» Task brief
For the records below, give the number of lines in which "depth" appears, and add nothing else.

Items listed in a dataset:
----------------
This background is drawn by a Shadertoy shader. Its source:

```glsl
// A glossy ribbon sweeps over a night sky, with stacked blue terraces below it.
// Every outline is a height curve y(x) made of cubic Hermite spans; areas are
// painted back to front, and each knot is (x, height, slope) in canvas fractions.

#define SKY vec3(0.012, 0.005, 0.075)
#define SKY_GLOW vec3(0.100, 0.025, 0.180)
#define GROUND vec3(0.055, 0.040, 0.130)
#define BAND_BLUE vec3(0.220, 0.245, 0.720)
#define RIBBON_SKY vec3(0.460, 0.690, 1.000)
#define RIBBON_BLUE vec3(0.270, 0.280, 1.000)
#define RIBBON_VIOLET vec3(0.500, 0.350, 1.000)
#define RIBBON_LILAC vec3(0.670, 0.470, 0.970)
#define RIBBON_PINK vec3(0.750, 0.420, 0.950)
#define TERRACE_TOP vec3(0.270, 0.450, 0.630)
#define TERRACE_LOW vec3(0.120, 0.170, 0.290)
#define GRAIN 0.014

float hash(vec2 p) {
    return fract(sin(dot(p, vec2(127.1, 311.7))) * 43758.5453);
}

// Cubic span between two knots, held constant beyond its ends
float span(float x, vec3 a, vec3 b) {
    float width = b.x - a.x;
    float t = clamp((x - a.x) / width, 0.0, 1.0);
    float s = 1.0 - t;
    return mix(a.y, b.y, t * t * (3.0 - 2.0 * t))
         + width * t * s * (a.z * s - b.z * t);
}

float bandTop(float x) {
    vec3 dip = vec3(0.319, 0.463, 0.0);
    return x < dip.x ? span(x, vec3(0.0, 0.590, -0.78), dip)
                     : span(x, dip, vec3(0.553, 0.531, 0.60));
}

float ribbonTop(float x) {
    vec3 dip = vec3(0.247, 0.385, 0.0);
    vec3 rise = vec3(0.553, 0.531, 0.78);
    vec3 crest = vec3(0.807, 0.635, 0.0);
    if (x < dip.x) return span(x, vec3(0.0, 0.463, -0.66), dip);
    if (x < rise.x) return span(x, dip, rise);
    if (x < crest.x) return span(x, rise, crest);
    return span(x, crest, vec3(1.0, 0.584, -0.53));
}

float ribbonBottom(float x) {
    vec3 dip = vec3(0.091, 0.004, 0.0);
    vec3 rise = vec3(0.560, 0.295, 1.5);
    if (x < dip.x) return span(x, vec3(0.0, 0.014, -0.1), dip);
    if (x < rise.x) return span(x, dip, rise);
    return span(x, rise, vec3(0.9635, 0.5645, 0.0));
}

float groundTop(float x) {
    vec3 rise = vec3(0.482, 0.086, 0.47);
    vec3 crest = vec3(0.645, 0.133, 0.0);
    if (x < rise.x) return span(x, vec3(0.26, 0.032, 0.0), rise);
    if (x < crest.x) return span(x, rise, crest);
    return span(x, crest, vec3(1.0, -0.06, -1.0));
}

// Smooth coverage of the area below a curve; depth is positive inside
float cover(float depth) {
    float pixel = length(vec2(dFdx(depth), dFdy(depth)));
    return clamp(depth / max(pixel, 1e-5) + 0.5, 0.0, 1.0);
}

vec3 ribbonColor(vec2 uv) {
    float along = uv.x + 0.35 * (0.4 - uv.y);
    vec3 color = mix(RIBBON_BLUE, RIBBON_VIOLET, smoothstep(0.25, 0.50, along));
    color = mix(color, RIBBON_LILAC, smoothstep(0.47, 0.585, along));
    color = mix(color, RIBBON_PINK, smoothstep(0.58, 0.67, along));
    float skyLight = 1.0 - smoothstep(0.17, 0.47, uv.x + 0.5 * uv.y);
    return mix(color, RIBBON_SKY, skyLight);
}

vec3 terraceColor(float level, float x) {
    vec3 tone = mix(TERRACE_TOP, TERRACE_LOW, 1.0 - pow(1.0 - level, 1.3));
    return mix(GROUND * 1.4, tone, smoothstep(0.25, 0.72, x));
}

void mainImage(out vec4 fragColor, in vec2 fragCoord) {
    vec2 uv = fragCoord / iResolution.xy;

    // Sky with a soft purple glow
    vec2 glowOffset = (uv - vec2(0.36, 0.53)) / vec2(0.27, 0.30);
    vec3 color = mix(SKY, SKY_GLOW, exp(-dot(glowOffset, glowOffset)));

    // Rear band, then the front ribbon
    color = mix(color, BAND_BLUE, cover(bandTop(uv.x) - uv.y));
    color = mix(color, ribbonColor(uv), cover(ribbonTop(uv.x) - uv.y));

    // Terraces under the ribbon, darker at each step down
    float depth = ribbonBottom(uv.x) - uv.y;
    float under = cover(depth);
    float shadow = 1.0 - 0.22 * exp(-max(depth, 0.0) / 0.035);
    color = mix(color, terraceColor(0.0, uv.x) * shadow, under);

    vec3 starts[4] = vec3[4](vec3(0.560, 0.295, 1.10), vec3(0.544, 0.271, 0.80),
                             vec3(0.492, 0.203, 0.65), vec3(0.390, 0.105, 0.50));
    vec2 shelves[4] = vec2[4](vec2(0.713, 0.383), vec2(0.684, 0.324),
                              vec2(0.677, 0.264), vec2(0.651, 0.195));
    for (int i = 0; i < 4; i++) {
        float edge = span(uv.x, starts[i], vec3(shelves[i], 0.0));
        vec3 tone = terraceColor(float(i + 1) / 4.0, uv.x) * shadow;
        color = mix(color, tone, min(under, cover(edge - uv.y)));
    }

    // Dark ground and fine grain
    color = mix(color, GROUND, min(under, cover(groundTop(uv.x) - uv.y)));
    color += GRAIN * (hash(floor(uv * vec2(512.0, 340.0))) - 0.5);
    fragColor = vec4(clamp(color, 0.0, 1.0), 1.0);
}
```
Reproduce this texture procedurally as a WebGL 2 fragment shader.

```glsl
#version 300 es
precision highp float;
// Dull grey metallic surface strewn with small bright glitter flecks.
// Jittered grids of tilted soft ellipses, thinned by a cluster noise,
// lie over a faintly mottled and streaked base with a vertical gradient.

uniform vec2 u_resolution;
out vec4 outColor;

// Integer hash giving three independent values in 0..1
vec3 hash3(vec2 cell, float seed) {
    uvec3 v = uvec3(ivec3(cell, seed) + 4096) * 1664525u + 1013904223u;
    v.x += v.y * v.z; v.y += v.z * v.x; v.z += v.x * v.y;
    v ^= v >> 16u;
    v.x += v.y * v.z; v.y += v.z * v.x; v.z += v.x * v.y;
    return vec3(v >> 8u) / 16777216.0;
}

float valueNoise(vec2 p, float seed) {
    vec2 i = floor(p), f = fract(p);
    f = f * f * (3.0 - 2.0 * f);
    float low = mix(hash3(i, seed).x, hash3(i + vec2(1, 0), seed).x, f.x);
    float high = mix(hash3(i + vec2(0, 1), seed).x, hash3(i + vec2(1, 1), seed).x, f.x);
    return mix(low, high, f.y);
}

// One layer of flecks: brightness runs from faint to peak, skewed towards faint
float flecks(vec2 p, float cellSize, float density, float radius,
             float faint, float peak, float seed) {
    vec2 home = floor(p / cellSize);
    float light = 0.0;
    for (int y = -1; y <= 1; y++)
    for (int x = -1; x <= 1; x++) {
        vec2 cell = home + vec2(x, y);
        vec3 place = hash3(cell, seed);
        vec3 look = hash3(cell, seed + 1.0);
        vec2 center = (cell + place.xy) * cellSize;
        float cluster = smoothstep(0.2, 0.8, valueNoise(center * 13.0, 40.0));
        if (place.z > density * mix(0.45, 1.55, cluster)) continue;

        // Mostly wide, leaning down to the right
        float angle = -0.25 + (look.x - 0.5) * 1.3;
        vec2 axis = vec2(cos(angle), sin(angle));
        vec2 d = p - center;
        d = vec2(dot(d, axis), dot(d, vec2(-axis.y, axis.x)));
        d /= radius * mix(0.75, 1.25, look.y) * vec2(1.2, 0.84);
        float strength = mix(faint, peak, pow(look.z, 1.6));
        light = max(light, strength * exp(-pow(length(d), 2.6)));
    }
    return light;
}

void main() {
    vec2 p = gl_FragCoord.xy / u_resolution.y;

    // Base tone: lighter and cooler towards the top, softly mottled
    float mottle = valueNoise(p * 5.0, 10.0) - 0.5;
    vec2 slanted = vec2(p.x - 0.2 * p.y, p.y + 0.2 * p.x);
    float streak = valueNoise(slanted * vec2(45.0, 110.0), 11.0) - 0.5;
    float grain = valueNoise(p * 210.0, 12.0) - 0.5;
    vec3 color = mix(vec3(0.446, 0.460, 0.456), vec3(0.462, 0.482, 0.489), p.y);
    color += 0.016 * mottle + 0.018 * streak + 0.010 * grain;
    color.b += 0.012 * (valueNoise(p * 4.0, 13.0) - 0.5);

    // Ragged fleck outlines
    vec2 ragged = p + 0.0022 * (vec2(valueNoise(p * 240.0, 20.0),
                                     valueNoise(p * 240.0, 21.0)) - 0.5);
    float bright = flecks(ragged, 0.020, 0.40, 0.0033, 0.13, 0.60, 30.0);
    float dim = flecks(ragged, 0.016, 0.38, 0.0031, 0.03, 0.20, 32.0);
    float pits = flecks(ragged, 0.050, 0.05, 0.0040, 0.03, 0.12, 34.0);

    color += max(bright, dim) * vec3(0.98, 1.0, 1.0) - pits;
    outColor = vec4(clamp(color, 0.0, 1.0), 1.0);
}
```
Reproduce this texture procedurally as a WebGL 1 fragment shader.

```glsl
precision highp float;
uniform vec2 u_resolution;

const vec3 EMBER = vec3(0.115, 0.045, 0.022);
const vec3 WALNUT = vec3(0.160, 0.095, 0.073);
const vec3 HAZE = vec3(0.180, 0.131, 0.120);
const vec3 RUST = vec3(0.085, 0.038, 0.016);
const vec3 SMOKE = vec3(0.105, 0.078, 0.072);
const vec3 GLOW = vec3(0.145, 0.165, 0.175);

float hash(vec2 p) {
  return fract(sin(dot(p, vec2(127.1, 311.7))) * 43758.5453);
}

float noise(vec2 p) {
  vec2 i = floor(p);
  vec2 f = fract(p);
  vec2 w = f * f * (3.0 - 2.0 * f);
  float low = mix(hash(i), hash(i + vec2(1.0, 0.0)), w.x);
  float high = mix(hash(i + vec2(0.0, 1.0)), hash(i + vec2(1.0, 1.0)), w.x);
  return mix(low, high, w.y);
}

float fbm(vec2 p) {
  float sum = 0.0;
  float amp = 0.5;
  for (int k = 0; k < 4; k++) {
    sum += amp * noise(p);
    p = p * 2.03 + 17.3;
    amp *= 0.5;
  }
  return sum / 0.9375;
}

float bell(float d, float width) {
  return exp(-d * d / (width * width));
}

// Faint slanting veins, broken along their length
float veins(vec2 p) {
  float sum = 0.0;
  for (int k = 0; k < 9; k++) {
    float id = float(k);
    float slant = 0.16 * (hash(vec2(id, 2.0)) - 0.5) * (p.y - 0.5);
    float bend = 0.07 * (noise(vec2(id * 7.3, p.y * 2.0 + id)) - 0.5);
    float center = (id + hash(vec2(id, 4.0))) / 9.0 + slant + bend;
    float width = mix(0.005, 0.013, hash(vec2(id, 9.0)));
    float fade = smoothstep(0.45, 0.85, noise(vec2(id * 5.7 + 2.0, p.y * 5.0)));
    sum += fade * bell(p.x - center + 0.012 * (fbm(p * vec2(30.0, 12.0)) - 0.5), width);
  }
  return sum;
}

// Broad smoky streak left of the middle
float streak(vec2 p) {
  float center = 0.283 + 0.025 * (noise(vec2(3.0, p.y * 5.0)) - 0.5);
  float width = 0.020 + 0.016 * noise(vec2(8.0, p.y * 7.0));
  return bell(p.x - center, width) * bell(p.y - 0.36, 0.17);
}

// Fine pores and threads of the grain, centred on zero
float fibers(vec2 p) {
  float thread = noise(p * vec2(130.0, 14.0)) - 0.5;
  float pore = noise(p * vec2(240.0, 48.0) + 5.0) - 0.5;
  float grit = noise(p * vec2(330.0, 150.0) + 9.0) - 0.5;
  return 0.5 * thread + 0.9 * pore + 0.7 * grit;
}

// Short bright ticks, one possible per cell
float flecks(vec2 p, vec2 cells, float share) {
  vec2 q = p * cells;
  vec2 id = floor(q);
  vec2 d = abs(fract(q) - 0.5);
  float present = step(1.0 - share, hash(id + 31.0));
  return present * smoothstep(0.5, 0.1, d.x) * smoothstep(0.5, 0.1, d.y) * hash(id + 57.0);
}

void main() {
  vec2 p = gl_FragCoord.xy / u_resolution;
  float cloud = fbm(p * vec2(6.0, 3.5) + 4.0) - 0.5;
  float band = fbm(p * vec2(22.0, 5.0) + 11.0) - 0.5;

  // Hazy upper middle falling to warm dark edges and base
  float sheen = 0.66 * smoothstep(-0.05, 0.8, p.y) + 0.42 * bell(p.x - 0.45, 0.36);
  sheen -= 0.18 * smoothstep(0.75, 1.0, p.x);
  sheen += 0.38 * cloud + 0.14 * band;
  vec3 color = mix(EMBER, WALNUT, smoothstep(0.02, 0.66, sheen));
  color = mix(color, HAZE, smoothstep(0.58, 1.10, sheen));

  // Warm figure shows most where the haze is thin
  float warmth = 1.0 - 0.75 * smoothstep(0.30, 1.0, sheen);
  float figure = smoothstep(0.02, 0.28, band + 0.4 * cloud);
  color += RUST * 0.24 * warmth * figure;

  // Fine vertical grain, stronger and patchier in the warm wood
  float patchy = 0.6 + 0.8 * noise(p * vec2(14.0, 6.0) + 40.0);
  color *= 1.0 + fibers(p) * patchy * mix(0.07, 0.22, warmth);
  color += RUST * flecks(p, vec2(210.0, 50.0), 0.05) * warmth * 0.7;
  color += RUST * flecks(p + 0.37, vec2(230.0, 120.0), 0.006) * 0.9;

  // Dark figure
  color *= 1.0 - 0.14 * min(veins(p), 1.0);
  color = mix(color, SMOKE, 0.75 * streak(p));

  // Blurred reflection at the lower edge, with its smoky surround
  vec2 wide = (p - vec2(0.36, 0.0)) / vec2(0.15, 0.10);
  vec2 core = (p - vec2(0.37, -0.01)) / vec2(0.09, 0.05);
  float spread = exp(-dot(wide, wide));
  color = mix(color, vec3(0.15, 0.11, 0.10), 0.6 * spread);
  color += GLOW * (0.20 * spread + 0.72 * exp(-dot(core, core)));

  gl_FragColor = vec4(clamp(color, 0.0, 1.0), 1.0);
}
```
----------------
» Answer to the exercise
7